◆ **Assigned task**
Lines with the word "none" are the ones wanted. Copy each of them from the entries below.

◆ **Data records**
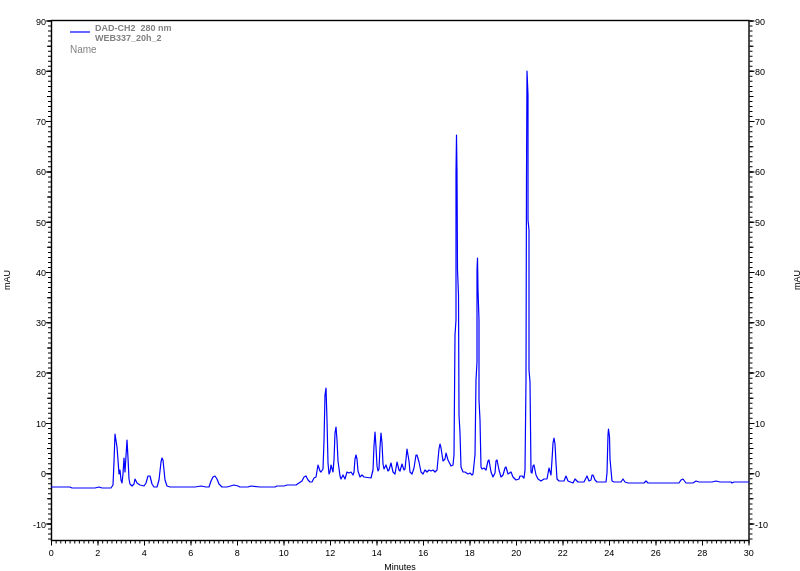
<!DOCTYPE html>
<html lang="en">
<head>
<meta charset="utf-8">
<title>Chromatogram, 280 nm</title>
<style>
:root { --paper: #fff; --ink: #000; --trace: #00f; --legend: #808080; }
* { box-sizing: border-box; margin: 0; padding: 0; }
body { width: 800px; height: 571px; overflow: hidden; background: var(--paper); }
.chart { position: relative; width: 800px; height: 571px; overflow: hidden; color: var(--ink); font: 9px/10px "Liberation Sans", Arial, sans-serif; }
.plot { position: absolute; inset: 0; display: block; }
.axis { stroke: var(--ink); fill: none; }
.trace { stroke: var(--trace); stroke-width: 1.2; fill: none; stroke-linejoin: round; }
ol { position: absolute; list-style: none; display: grid; align-items: center; }
.scale-y { top: -3.6px; width: 30px; grid-auto-rows: 50.3px; }
.scale-left { left: 16px; text-align: right; }
.scale-right { left: 755px; text-align: left; }
.scale-x { left: 27.9px; top: 548px; grid-template-columns: repeat(16, 46.5px); text-align: center; }
.unit { position: absolute; top: 275px; width: 40px; text-align: center; transform: rotate(-90deg); }
.unit-left { left: -13px; }
.unit-right { left: 777px; }
.title-x { position: absolute; top: 562px; left: 0; width: 800px; height: 9px; text-align: center; }
.legend { position: absolute; left: 70px; top: 23px; display: grid; grid-template-columns: 20px auto; column-gap: 5px; color: var(--legend); }
.legend svg { display: block; margin-top: 8px; }
.legend strong { white-space: pre; }
.legend span { grid-column: 1 / 3; margin-top: 2px; font-size: 10px; }
</style>
</head>
<body>
<main class="chart">
  <svg class="plot" width="800" height="571" viewBox="0 0 800 571" role="img" aria-label="Chromatogram trace, mAU against minutes">
    <defs>
      <g id="ticks-y" class="axis">
        <line x1="49.5" y1="20.5" x2="49.5" y2="540" stroke-width="3" stroke-dasharray="1 4.03"/>
        <line x1="49" y1="20.5" x2="49" y2="540" stroke-width="4" stroke-dasharray="1 24.15"/>
        <line x1="48.5" y1="20.5" x2="48.5" y2="540" stroke-width="5" stroke-dasharray="1 49.3"/>
      </g>
    </defs>
    <g class="axis">
      <rect x="51.5" y="20.5" width="697.5" height="520" stroke-width="1.4"/>
      <line x1="51" y1="542" x2="750" y2="542" stroke-width="3" stroke-dasharray="1 3.65"/>
      <line x1="51" y1="543" x2="750" y2="543" stroke-width="5" stroke-dasharray="1 45.5"/>
    </g>
    <use href="#ticks-y"/>
    <use href="#ticks-y" transform="translate(800.5 0) scale(-1 1)"/>
    <path class="trace" d="M51 487H70L72 488H95L99 487L102 488H111L113 485L114 462L115 434L117 447L118 460L119 474L120 470L121 480L122 483L123 474L124 458L125 472L126 456L127 440L128 458L129 479L130 484L132 486L134 484L135 479L137 483L140 485L144 486L146 483L148 476L150 476L152 484L154 487H157L159 480L161 462L162 458L163 460L165 480L167 486L170 487H195L201 486L206 487H209L211 481L213 477L215 476L217 479L219 484L222 487H227L234 485L238 486L240 487H248L251 486L260 487H275L277 486L284 486L287 485H296L299 483L302 481L304 477L306 476L308 480L310 482H312L314 478L316 477L318 465L320 471L321 472L323 469L324 441L325 395L326 388L327 420L328 463L329 474L330 472L331 465L333 472L334 460L335 433L336 427L337 440L338 461L340 476L341 479L343 475L345 479L347 472L349 473L351 472L353 475L354 472L355 459L356 455L357 459L358 471L360 477L362 475L364 477L371 478L373 470L374 446L375 432L376 447L377 466L378 471L379 469L380 447L381 433L382 443L383 464L384 469L386 465L388 471L389 470L391 463L393 472L395 474L397 462L399 470L400 471L402 464L404 470L405 469L407 449L409 461L410 472L412 474L414 468L416 455L417 455L419 462L421 472L423 474L425 470L427 472L429 470L431 471L433 470L435 472L437 470L439 449L440 444L441 448L443 461L445 459L446 453L448 460L451 466L453 465L454 455L455 335L456 320V172L456.500 135L457 172L457.500 270L458.500 295L459 415L460 433L461 467L463 472L465 472L468 474L470 473L472 475L473 474L475 455L476 380L477 362V270L477.500 258L478 290L479 320V400L480 420L481 467L482 469L484 468L486 470L488 461L489 460L491 472L493 477L495 473L496 461L497 460L499 470L501 477L503 475L505 468L506 467L508 474L511 472L513 477L516 480L519 479L520 476L522 476L524 478L525 470L526 380L526.500 175L527 71L528 95V220L529 230V370L530 382L531 472L532 473L533 466L534 465L536 475L538 479L541 481L544 479L547 479L549 468L551 475L552 460L553 443L554 438L555 444L556 463L557 479L559 481H564L566 476L568 481L573 483L575 479L578 482L584 482L587 476L589 481L591 480L592 475H593L595 480L597 482H606L607 473L608 435L608.500 429L609.500 437L610 459L612 481L614 482L621 482L623 479L625 482L628 483H644L646 481L648 483H679L681 480L683 479L686 483H693L696 481L699 482L712 482L716 481L720 482L731 482L732 483L734 482H749"/>
  </svg>

  <div class="legend">
    <svg width="20" height="2" aria-hidden="true"><line class="trace" x1="0" y1="1" x2="20" y2="1"/></svg>
    <strong>DAD-CH2  280 nm
WEB337_20h_2</strong>
    <span>Name</span>
  </div>

  <ol class="scale-y scale-left">
    <li>90</li><li>80</li><li>70</li><li>60</li><li>50</li><li>40</li><li>30</li><li>20</li><li>10</li><li>0</li><li>-10</li>
  </ol>
  <ol class="scale-y scale-right">
    <li>90</li><li>80</li><li>70</li><li>60</li><li>50</li><li>40</li><li>30</li><li>20</li><li>10</li><li>0</li><li>-10</li>
  </ol>
  <ol class="scale-x">
    <li>0</li><li>2</li><li>4</li><li>6</li><li>8</li><li>10</li><li>12</li><li>14</li><li>16</li><li>18</li><li>20</li><li>22</li><li>24</li><li>26</li><li>28</li><li>30</li>
  </ol>
  <p class="unit unit-left">mAU</p>
  <p class="unit unit-right">mAU</p>
  <p class="title-x">Minutes</p>
</main>
</body>
</html>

◆ **Exercise result**
.axis { stroke: var(--ink); fill: none; }
.trace { stroke: var(--trace); stroke-width: 1.2; fill: none; stroke-linejoin: round; }
ol { position: absolute; list-style: none; display: grid; align-items: center; }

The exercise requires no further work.